April 30, 2012
By Angelina Esparza, MPH, RN
I frequently ask myself: "How can we reach the American Cancer Society goal of saving 1,000 lives per day, when so many people suffer and die from cancer due to disparities in health care?"
Cancer health disparities are complex and caused by persistent societal problems that result in greater suffering and more people dying from cancer.
We know issues of health equity are particularly pronounced among racial and ethnic populations, such as Latinos, African Americans, Asian Pacific Islanders, and Native Americans. Though April is recognized as National Minority Health Month, and the third week in April is National Minority Cancer Awareness Week, our efforts to end health disparities and save more lives are happening year-round. More...
April 26, 2012
By Colleen Doyle, MS, RD
In my work at the American Cancer Society, when I talk with people who've been diagnosed with cancer, they tend to ask me 3 things: what can I do to reduce the chance that my cancer will come back? What can I do to help me not develop some other kind of cancer? How can I help my family members reduce their own risk for developing cancer?
For many years, answering questions 2 and 3 was a cinch.
We've known for years that for people who don't smoke, the most important ways to reduce their risk of cancer are to strive to be at a healthy weight, live a physically active lifestyle, eat a diet made up mostly of fruits, vegetables and whole grains, and watch how much alcohol is consumed (if any, at all). As a matter of fact, a recent study published by ACS researchers showed that non-smokers who most closely followed those recommendations had a significantly lower risk of premature death from cancer, cardiovascular disease, and all causes when compared to people who followed the guidelines least closely.
So giving advice about how to reduce their risk of developing another type of cancer and providing information to pass on to their own family members was pretty easy, because that data has been around for many years.
Answers about how to reduce the risk of recurrence were not as clear. But they've recently gotten clearer. More...

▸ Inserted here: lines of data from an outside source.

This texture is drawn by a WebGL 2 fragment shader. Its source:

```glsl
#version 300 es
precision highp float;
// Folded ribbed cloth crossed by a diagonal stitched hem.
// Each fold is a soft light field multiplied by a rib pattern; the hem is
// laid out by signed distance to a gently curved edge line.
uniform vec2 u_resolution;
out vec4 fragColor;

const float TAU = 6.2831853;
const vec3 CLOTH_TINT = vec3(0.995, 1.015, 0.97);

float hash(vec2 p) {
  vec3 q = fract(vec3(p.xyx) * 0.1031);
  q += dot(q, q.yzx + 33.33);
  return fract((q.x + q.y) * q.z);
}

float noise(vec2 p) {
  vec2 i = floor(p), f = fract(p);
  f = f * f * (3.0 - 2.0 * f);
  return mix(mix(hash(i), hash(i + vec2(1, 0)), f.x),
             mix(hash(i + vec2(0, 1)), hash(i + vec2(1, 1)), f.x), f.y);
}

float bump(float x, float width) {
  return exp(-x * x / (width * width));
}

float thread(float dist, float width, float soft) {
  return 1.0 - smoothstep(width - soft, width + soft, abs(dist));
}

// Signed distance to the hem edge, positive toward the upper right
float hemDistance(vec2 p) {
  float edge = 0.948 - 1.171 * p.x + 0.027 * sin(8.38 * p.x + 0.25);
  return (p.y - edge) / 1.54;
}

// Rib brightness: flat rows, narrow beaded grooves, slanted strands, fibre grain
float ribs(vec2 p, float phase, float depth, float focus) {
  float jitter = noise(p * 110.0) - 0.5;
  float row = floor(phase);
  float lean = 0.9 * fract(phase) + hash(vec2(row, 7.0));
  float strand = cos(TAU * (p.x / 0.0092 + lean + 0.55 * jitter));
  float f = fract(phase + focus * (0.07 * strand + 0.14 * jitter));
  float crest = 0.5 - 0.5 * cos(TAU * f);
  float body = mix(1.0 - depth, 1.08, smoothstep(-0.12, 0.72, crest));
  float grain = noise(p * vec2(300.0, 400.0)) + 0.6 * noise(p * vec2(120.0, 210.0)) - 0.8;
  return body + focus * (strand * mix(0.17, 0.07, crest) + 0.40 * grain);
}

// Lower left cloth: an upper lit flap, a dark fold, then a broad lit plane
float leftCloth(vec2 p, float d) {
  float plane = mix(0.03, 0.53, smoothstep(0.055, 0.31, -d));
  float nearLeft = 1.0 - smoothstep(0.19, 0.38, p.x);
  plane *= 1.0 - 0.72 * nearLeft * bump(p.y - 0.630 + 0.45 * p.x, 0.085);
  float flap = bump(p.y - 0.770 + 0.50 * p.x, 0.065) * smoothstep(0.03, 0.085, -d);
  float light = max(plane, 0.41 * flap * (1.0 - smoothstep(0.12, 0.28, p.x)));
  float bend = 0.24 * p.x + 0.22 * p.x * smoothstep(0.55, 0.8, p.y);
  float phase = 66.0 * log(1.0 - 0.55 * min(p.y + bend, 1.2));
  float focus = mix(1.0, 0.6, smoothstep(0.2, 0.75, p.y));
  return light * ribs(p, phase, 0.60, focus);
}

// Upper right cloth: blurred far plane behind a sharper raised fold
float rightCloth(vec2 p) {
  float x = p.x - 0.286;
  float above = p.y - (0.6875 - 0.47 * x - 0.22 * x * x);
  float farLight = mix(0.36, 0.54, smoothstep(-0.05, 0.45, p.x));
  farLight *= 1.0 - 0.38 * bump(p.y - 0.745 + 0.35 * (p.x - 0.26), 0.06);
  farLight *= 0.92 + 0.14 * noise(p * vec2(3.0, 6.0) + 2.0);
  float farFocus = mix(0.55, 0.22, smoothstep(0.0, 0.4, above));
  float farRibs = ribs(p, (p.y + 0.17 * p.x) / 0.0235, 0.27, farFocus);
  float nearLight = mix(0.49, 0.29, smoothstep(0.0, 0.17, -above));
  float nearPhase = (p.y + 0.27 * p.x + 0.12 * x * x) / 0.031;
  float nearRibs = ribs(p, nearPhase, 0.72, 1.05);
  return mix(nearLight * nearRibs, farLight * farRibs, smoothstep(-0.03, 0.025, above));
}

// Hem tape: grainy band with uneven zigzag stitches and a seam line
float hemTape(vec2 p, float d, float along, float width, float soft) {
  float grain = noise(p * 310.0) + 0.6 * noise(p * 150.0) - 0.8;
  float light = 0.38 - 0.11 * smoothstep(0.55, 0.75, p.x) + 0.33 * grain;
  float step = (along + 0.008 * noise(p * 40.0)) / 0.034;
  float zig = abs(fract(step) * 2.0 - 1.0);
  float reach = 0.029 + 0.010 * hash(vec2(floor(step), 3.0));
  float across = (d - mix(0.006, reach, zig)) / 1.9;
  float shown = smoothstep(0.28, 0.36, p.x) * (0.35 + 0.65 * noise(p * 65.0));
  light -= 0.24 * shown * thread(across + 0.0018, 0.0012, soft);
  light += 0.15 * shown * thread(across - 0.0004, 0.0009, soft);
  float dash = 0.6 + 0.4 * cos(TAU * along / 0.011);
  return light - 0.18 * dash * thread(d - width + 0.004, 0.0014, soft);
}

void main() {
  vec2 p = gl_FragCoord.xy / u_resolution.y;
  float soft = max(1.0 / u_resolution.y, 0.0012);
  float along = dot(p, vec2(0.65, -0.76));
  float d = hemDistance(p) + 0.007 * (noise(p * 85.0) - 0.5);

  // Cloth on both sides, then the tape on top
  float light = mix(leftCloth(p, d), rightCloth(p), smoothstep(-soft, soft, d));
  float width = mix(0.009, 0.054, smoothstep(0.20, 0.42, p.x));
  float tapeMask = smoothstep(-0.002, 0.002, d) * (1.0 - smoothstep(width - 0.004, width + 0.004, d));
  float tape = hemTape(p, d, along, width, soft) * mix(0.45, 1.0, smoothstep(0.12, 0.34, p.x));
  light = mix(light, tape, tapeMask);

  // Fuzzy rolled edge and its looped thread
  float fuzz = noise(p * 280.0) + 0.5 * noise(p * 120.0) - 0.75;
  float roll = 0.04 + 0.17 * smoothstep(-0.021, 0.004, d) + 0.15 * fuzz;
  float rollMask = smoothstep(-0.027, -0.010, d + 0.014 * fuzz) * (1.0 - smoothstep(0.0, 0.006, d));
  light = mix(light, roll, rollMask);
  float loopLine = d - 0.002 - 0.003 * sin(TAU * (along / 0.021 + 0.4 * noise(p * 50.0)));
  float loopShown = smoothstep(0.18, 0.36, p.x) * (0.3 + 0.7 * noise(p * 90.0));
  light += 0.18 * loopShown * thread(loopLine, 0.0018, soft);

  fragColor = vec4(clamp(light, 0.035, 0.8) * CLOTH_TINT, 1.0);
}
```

April 18, 2012
By James C. Salwitz, MD
What does personal medicine mean to you? A doctor who greets with your name and a smile? Caregivers who listen? Physicians who know all about your case and every treatment you have received? We all want doctors who truly understand us. In the near future, this personal understanding will go deeper than ever before.
The instructions for life lie in our chromosomes. Everything about the way our bodies are built is coded in our DNA. Every cell, muscle, nerve, and organ is constructed from genetic blueprints. Tall or short, brown eyes or blue, man or woman, it is all in our genes. Genes define much of who we are and what makes us different. We now understand that genes have a lot to say about the diseases from which we suffer.
Some genes make us resistant to illness. We all know families where everyone lives into their 90s. Other genes increase the risk of specific disease. How often have we met siblings with the same illness? DNA codes how our bodies fight disease or heal from injury. Hard wired in our chromosomes are instructions to make drugs work, fail, or produce side effects. The human genetic code is often the key to health and to disease. More...
April 09, 2012
By Terri Ades, DNP, FNP-BC, AOCN
Recently a colleague at work who had just returned from a getting a haircut mentioned to me that his hairdresser, who has lung cancer, was upset because her husband was very worried about her. The hairdresser explained that she had started having some memory problems - couldn't remember what she did yesterday or couldn't remember people's names. And she had started to tell her husband something and stopped in the middle of her story - not remembering what to say next. She too acknowledged being a little concerned and was seeing her doctor in 3 days, but she didn't know how to help her husband until then. I asked if she was receiving chemotherapy and was told yes, so I explained that she might have "chemo brain."
We've known for some time that radiation therapy to the brain can cause problems with thinking and memory. Now, we are learning that chemotherapy is linked to some of the same kinds of problems. Research has shown that some chemotherapy agents can cause certain kinds of changes in the brain. Though the brain usually recovers over time, the sometimes vague yet distressing mental changes cancer patients notice are real, not imagined. These changes can make people unable to go back to their school, work, or social activities, or make it so that it takes a lot of mental effort to do so. These changes affect everyday life for many people receiving cancer treatment. More...